A story of the Carboniferous period
Limestone is a biogenic rock, but it is more compacted than chalk. It is a sedimentary rock formed from the remains of remains of billions of tiny shells and skeletons of microscopic animals or foraminifera.
Major compaction by later sediments becoming very hard. (Source: Imerys Performance Minerals)
Pure limestone is white or almost white. Because of impurities, such as clay, sand, organic remains, iron oxide and other materials, many limestones exhibit different colours, especially on weathered surfaces.
The Peak District, Derbyshire a major source of high quality limestone was formed during the Carboniferous geological period, some 340 million years ago.

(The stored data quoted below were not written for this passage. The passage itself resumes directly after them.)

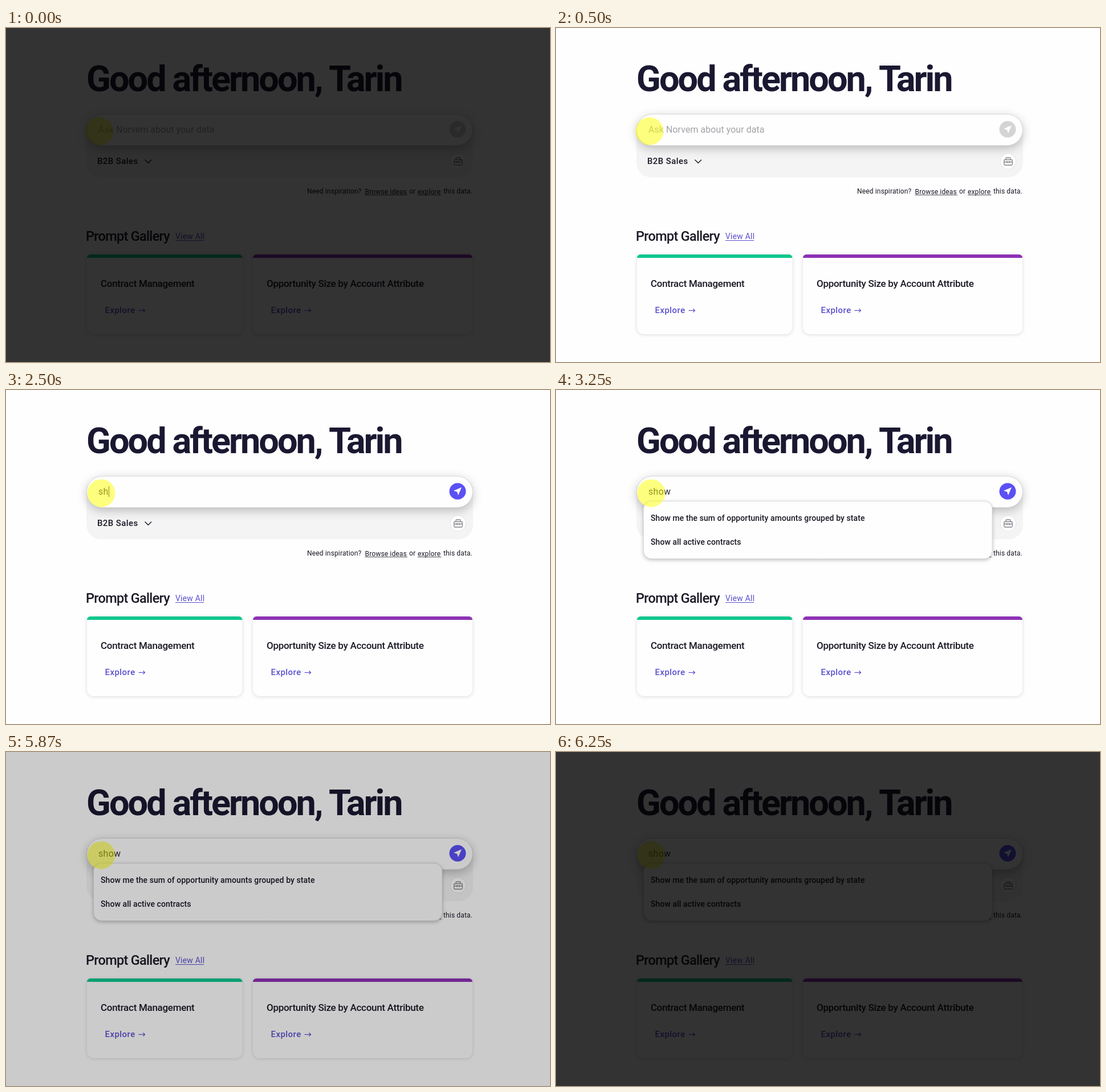
These frames come from a looping animation (954x587 px, 6370 ms). An HTML page with a canvas:

```html
<!DOCTYPE html>
<html lang="en">
<head>
<meta charset="utf-8">
<title>Ask your data</title>
<style>
html, body { margin: 0; width: 100%; height: 100%; overflow: hidden; background: #000; }
canvas { display: block; }
</style>
</head>
<body>
<canvas id="stage" width="954" height="587"></canvas>
<script>
const ctx = document.getElementById('stage').getContext('2d');
const LOOP = 6370;
const WORD = 'show';
const KEY_TICKS = [17, 19, 21, 23];
const INK = '#1b1926', LINK = '#5a4fcf';

const clamp = v => Math.max(0, Math.min(1, v));
const mix = (a, b, p) => `rgb(${a.map((v, i) => Math.round(v + (b[i] - v) * p)).join()})`;

// The picture advances eight times a second on a 10 ms clock.
const tickAt = ms => Math.floor((Math.floor(ms / 10) + 0.5) / 12.5);

function text(str, x, y, size, { weight = 400, color = INK, track = 0 } = {}) {
  ctx.font = `${weight} ${size}px Roboto, sans-serif`;
  ctx.letterSpacing = track + 'px';
  ctx.fillStyle = color;
  ctx.fillText(str, x, y);
  return ctx.measureText(str).width;
}

function box(x, y, w, h, r, fill, { border, shadow, blur = 0, dy = 0 } = {}) {
  ctx.save();
  ctx.beginPath();
  ctx.roundRect(x, y, w, h, r);
  if (shadow) {
    ctx.shadowColor = shadow;
    ctx.shadowBlur = blur;
    ctx.shadowOffsetY = dy;
  }
  ctx.fillStyle = fill;
  ctx.fill();
  ctx.restore();
  if (border) {
    ctx.strokeStyle = border;
    ctx.lineWidth = 1;
    ctx.stroke();
  }
}

function disc(x, y, r, fill, border) {
  ctx.beginPath();
  ctx.arc(x, y, r, 0, Math.PI * 2);
  ctx.fillStyle = fill;
  ctx.fill();
  if (border) {
    ctx.strokeStyle = border;
    ctx.lineWidth = 1;
    ctx.stroke();
  }
}

function line(points, color, width = 1) {
  ctx.beginPath();
  points.forEach(([x, y]) => ctx.lineTo(x, y));
  ctx.strokeStyle = color;
  ctx.lineWidth = width;
  ctx.stroke();
}

function underline(x1, x2, y, color) {
  line([[x1, y], [x2, y]], color);
}

function toolbox() {
  disc(793, 234.5, 14, '#fefefe', '#e2e2e4');
  ctx.strokeStyle = '#85858c';
  ctx.lineWidth = 1.3;
  ctx.beginPath();
  ctx.roundRect(785.7, 231.5, 14.6, 9.5, 1.5);
  ctx.roundRect(789, 228, 8, 3.5, 1);
  ctx.moveTo(785.7, 235.5);
  ctx.lineTo(800.3, 235.5);
  ctx.moveTo(791, 234);
  ctx.lineTo(791, 237.5);
  ctx.moveTo(795, 234);
  ctx.lineTo(795, 237.5);
  ctx.stroke();
}

function sendButton(active) {
  disc(792, 178, 14.5, mix([212, 212, 214], [91, 80, 245], active));
  ctx.beginPath();
  [[799, 171], [785, 177], [791, 179], [793, 185]].forEach(([x, y]) => ctx.lineTo(x, y));
  ctx.closePath();
  ctx.fillStyle = '#fff';
  ctx.fill();
}

function card(x, w, color, title) {
  box(x, 398, w, 140, [6, 6, 12, 12], '#fefefe', { shadow: 'rgba(40,40,70,.16)', blur: 6, dy: 1 });
  box(x, 398, w, 6, [6, 6, 0, 0], color);
  text(title, x + 24, 455, 17, { weight: 500, track: -0.3 });
  text('Explore', x + 31.5, 501, 15, { weight: 500, color: LINK, track: 0.45 });
  const ax = x + 90.5;
  line([[ax, 496.5], [ax + 11, 496.5]], LINK, 1.2);
  line([[ax + 8, 493.5], [ax + 11, 496.5], [ax + 8, 499.5]], LINK, 1.2);
}

function hints() {
  const small = { track: 0.15 };
  text('Need inspiration?', 528, 291, 12, small);
  text('Browse ideas', 629.5, 292, 12, small);
  underline(629.5, 704, 293.5, '#55535f');
  text('or', 707, 291, 12, small);
  text('explore', 722, 292, 12, small);
  underline(722, 763.5, 293.5, '#55535f');
  text('this data.', 767, 291, 12, small);
}

function caretOn(k) {
  if (k < 16) return (k >= 8 && k < 11) || k >= 13;
  if (k < 23) return k >= 17;
  return k < 47 && (k - 23) % 6 < 3;
}

function searchBar(k, typed) {
  box(141, 170, 678, 92.5, [0, 0, 26, 26], '#f4f4f5');
  box(141.5, 151.5, 677, 55, 27.5, '#fefefe', { border: '#d6d6da', shadow: 'rgba(0,0,0,.25)', blur: 17, dy: 5 });
  text('B2B Sales', 160, 239, 15, { weight: 500, track: 0.4 });
  line([[243.5, 231.5], [249.3, 237.3], [255.1, 231.5]], INK, 1.4);
  toolbox();
  sendButton(clamp((k - 16) / 3));

  let end = 162;
  if (typed) end += text(WORD.slice(0, typed), 162, 184, 16, { color: '#2b2938', track: 0.3 });
  else text('Ask Norvem about your data', 162, 184, 16, { color: '#a3a3a8', track: 0.05 });
  if (caretOn(k)) {
    ctx.fillStyle = INK;
    ctx.fillRect(Math.round(end), 169, 1, 19);
  }
}

function suggestions(alpha) {
  if (!alpha) return;
  ctx.save();
  ctx.globalAlpha = alpha;
  box(153.5, 195.5, 611.5, 101, 14, '#fefefe', { border: '#dcdce0', shadow: 'rgba(0,0,0,.28)', blur: 7, dy: 2 });
  const row = { weight: 500, track: 0.08 };
  text('Show me the sum of opportunity amounts grouped by state', 166, 230, 14, row);
  text('Show all active contracts', 166, 272, 14, row);
  ctx.restore();
}

function draw(ms) {
  const k = tickAt(ms);
  const typed = KEY_TICKS.filter(t => k >= t).length;
  ctx.fillStyle = '#fefefe';
  ctx.fillRect(0, 0, 954, 587);

  text('Good afternoon, Tarin', 141, 111, 63, { weight: 700, color: '#1a1831', track: -3 });
  searchBar(k, typed);
  hints();
  text('Prompt Gallery', 140, 374, 23.5, { weight: 500, track: -0.7 });
  text('View All', 297, 371, 14, { color: LINK, track: 0.2 });
  underline(297, 347, 373.5, LINK);
  card(142, 272.5, '#0cc78d', 'Contract Management');
  card(433, 385, '#8d31b5', 'Opportunity Size by Account Attribute');
  suggestions(clamp((k - 21) / 4));
  disc(164 + 3 * clamp((k - 4) / 2), 181.3, 24.4, 'rgba(255,255,0,.5)');

  const light = Math.min(1, (k + 1) / 5, (51 - k) / 5);
  ctx.fillStyle = `rgba(0,0,0,${1 - light})`;
  ctx.fillRect(0, 0, 954, 587);
}

function frame(now) {
  draw(now % LOOP);
  requestAnimationFrame(frame);
}
draw(0);
requestAnimationFrame(frame);
</script>
</body>
</html>
```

The Peak District limestone formed over a period of 50 million years and changes in conditions on the sea floor over that time are reflected today in variation in rock colour, strength and fossils. Other limestone producing regions in the UK include Northern Ireland and Cumbria.
Dolomite is formed similarly to limestone except that the sedimentation process occurs in the presence of magnesium. Dolomitisation results in some of the calcium ions in the crystal lattice being replaced by magnesium ions and leads to the formation of dolomite CaMg(CO3)2 – calcium magnesium carbonate.
Limestone that is partially replaced by dolomite is referred to as dolomitic limestone or magnesian limestone.
Permian dolomites are the main source of dolomite in the UK. Most significant deposits are found in a belt running north-south for some 230 km from Newcastle to Nottingham.